Less than two months after the Board of Supervisors narrowly voted to reappoint him to the Planning Commission, Bruce Emad this week sent in a letter of resignation, announcing that his 12 years of service on the commission will end, effective April 30. He and fellow commissioner Mary Gearheart already submitted letters of resignation earlier this year only to reconsider at the urging of the county Board of Supervisors.
Emad told the Journal Tuesday afternoon that his other obligations, particularly his responsibilities as chairman of College of the Redwoods' Board of Trustees, have left him without enough time to fulfill his duties on the county Planning Commission.
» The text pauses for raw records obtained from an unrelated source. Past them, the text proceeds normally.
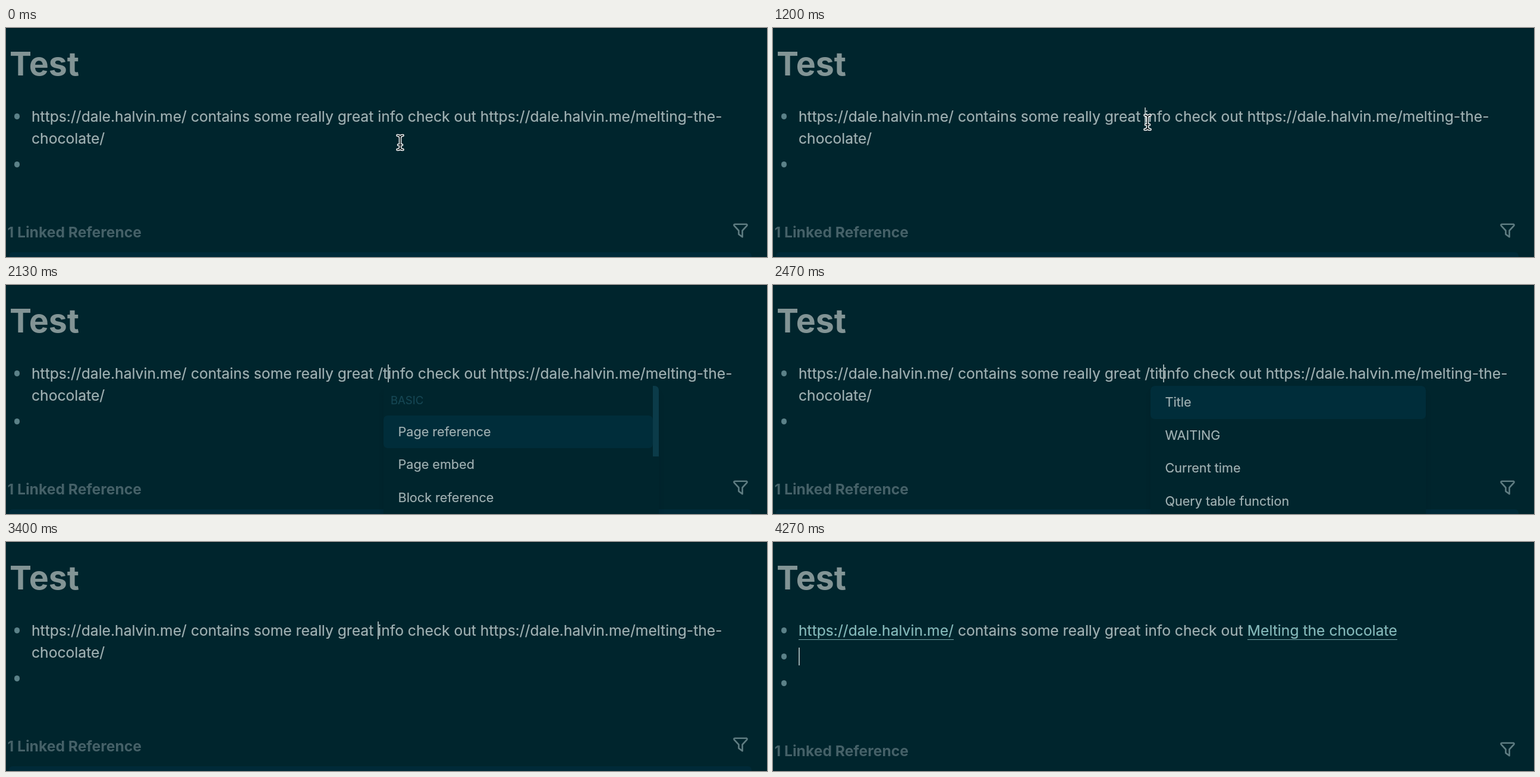
An HTML page for the animation above (6470 ms loop, 1280 by 386 pixels).

```html
<!DOCTYPE html>
<html lang="en">
<head>
<meta charset="utf-8">
<title>Title command</title>
<style>
html, body { margin: 0; width: 100%; height: 100%; overflow: hidden; background: #00252d; }
body {
  position: relative; color: #a0b1b3; white-space: pre;
  font: 24.67px/37px Inter, sans-serif; font-optical-sizing: none;
  -webkit-text-stroke: .2px;
}
div, svg { position: absolute; }
#edge { left: 0; top: 0; width: 100%; height: 1px; background: #001b22; }
h1 { position: absolute; margin: 0; left: 6px; top: 26px; font-size: 55.5px; line-height: 67px; font-weight: 700; color: #829495; -webkit-text-stroke: 0; }
#text { left: 43px; top: 130.5px; }
#dots { left: 0; top: 0; }
.dot { left: 13.8px; width: 9.4px; height: 9.4px; margin-top: -4.7px; border-radius: 50%; background: #5b8188; }
#text i { display: inline-block; width: 1.5px; height: 30px; margin-right: -1.5px; vertical-align: -6px; background: #98a9ab; }
u { text-decoration: none; color: #86babb; border-bottom: 1.5px solid #78a9ab; }
#refs { left: 0; top: 0; width: 1280px; height: 386px; }
#refs b { position: absolute; left: 2.5px; top: 326px; font-weight: 700; color: #456168; -webkit-text-stroke: 0; }
#strip { left: 5px; top: 378px; width: 1249px; height: 30px; border-radius: 6px; background: #002a38; }
#menu {
  left: 635px; top: 170px; width: 463px; transform-origin: 0 0; overflow: hidden;
  font-size: 21.6px; line-height: 55.5px; background: #00252d; border-radius: 7px;
  box-shadow: 0 10px 12px -6px #001b22;
}
#menu p { margin: 0; padding-left: 24.5px; height: 55.5px; }
#menu .on { background: #002d3a; border-radius: 7px; }
#menu .head { padding-left: 12px; height: 49.7px; font-size: 18.5px; line-height: 49px; color: #164754; }
#menu .head ~ .on { margin-right: 10px; }
#bar { right: 0; top: 0; width: 10px; height: 119px; background: #0b3b49; }
</style>
</head>
<body>
<div id="edge"></div>
<h1>Test</h1>
<div id="dots"></div>
<div id="text"></div>
<div id="refs"><b>1 Linked Reference</b><svg style="left:1216.5px;top:323px" width="37" height="37" viewBox="0 0 24 24" fill="none" stroke="#5f7d82" stroke-width="1.7" stroke-linejoin="round"><path d="M5.5 5h13a1 1 0 0 1 .5 1.5l-5 5.5v7l-4 -3v-4l-5 -5.5a1 1 0 0 1 .5 -1.5"/></svg><div id="strip"></div></div>
<div id="menu"></div>
<svg id="pointer" style="left:0;top:0" width="20" height="32" viewBox="-10 -16 20 32" fill="none" stroke-linecap="round"><defs><path id="beam" d="M-4.5 -12Q0 -12 0 -8V8Q0 12 -4.5 12M4.5 -12Q0 -12 0 -8M0 8Q0 12 4.5 12M-3 4H3"/></defs><use href="#beam" stroke="#fff" stroke-width="4.6"/><use href="#beam" stroke="#0a1518" stroke-width="1.7"/></svg>
<script>
const LOOP = 6470, CLICK = 570, OPEN = 1400, FILTER = 2270, RUN = 3270, DONE = 3470, ENTER = 4070;
const keys = [1350, 2130, 2270, 2330, 2870, 2930];
const command = '/title';
const site = 'https://dale.halvin.me/', page = 'Melting the chocolate';
const intro = ' contains some really great ', ask = 'info check out ';
const caret = '<i></i>';
const $ = id => document.getElementById(id);
const clamp = x => Math.min(1, Math.max(0, x));
const shown = {};

function put(id, html) {
  if (shown[id] !== html) $(id).innerHTML = shown[id] = html;
}

function textAt(t) {
  if (t >= ENTER) return `<u>${site}</u>${intro}${ask}<u>${page}</u>`;
  if (t >= DONE) return `${site}${intro}${ask}[${page}]\n(${site}melting-the-chocolate) ${caret}`;
  const typed = t < RUN ? command.slice(0, keys.filter(k => t >= k).length) : '';
  const end = typed.length > 4 ? 'melting-\nthe-chocolate/' : 'melting-the-\nchocolate/';
  return site + intro + typed + (t >= CLICK ? caret : '') + ask + site + end;
}

function menuAt(t) {
  const rows = list => list.map((s, i) => `<p${i ? '' : ' class="on"'}>${s}</p>`).join('');
  if (t < FILTER)
    return '<p class="head">BASIC</p>' + rows(['Page reference', 'Page embed', 'Block reference', 'Block embed']) + '<div id="bar"></div>';
  return rows(t < keys[4] ? ['Title', 'WAITING', 'Current time', 'Query table function'] : ['Title']);
}

function draw(now) {
  const t = now % LOOP, entered = t >= ENTER;
  put('text', textAt(t) + (entered ? `<div style="left:0;top:44.5px">${caret}</div>` : ''));
  put('dots', (entered ? [149, 193, 238] : [149, 230]).map(y => `<div class="dot" style="top:${y}px"></div>`).join(''));
  $('refs').style.top = entered ? '8px' : 0;

  const open = t >= OPEN && t < RUN, p = clamp((t - OPEN) / 100);
  $('menu').style.display = open ? 'block' : 'none';
  if (open) put('menu', menuAt(t));
  $('menu').style.opacity = p;
  $('menu').style.transform = `scale(${0.95 + 0.05 * p})`;

  const m = clamp((t - 270) / 200), e = m * m * (3 - 2 * m);
  $('pointer').style.display = t < keys[0] ? 'block' : 'none';
  $('pointer').style.transform = `translate(${653 - 33 * e}px, ${177 - 34 * e}px)`;
}

const start = performance.now();
(function tick() {
  draw(performance.now() - start);
  requestAnimationFrame(tick);
})();
</script>
</body>
</html>
```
"It's a lot of homework," he said. "You have to read reams and reams of documents, go out and look at sites... . I just cannot devote the time that it takes to do this job. And I'm not one to occupy my seat and not do my work."
The resignation comes amidst tense political maneuvering surrounding the county's ongoing general plan update ("Hot Seats," Jan. 11). Now seven years past due, the re-write of the general plan, which serves as a constitution for land use development in the county's unincorporated areas, has been the source of fierce community debate between development interests on the one side, who have criticized the planning commission for, in their estimation, restricting growth to areas in and around urban centers, and, on the other side, those who advocate "smart growth," i.e. limiting sprawl.
"This whole issue has become very politicized," Emad said (though he insisted his decision had nothing to do with the politics or the drawn-out process of the update). He said he understands the community's passionate feelings about the next general plan. "It's very important. It will set the course of development and life in our county over the next 20, 25 years."
While there have been numerous public hearings on the update, Emad said that in retrospect he thinks the county could have done a better job of educating property owners. For example, he said people often fail to understand that many of the planning commission's decisions reflect mandates handed down from the state. And he believes there could have been more outreach done in order to spur involvement from more than just the "regulars."
"On the other hand," he said, "involving people costs time [and] money. It's a real fine line."
Emad said he will now devote his attention to College of the Redwoods, where embattled President Jeff Marsee recently left for a new job at San Joaquin Delta Community College in Stockton.
Emad's departure leaves an "at-large" vacancy on the planning commission. The county already has a number of application on file, according to a press release issued Tuesday, but anyone wishing to apply may pick up an application at the clerk's office in Room 111 of the County Courthouse, 825 Fifth Street in Eureka. Or you can call 476-2390 to have an application mailed to you.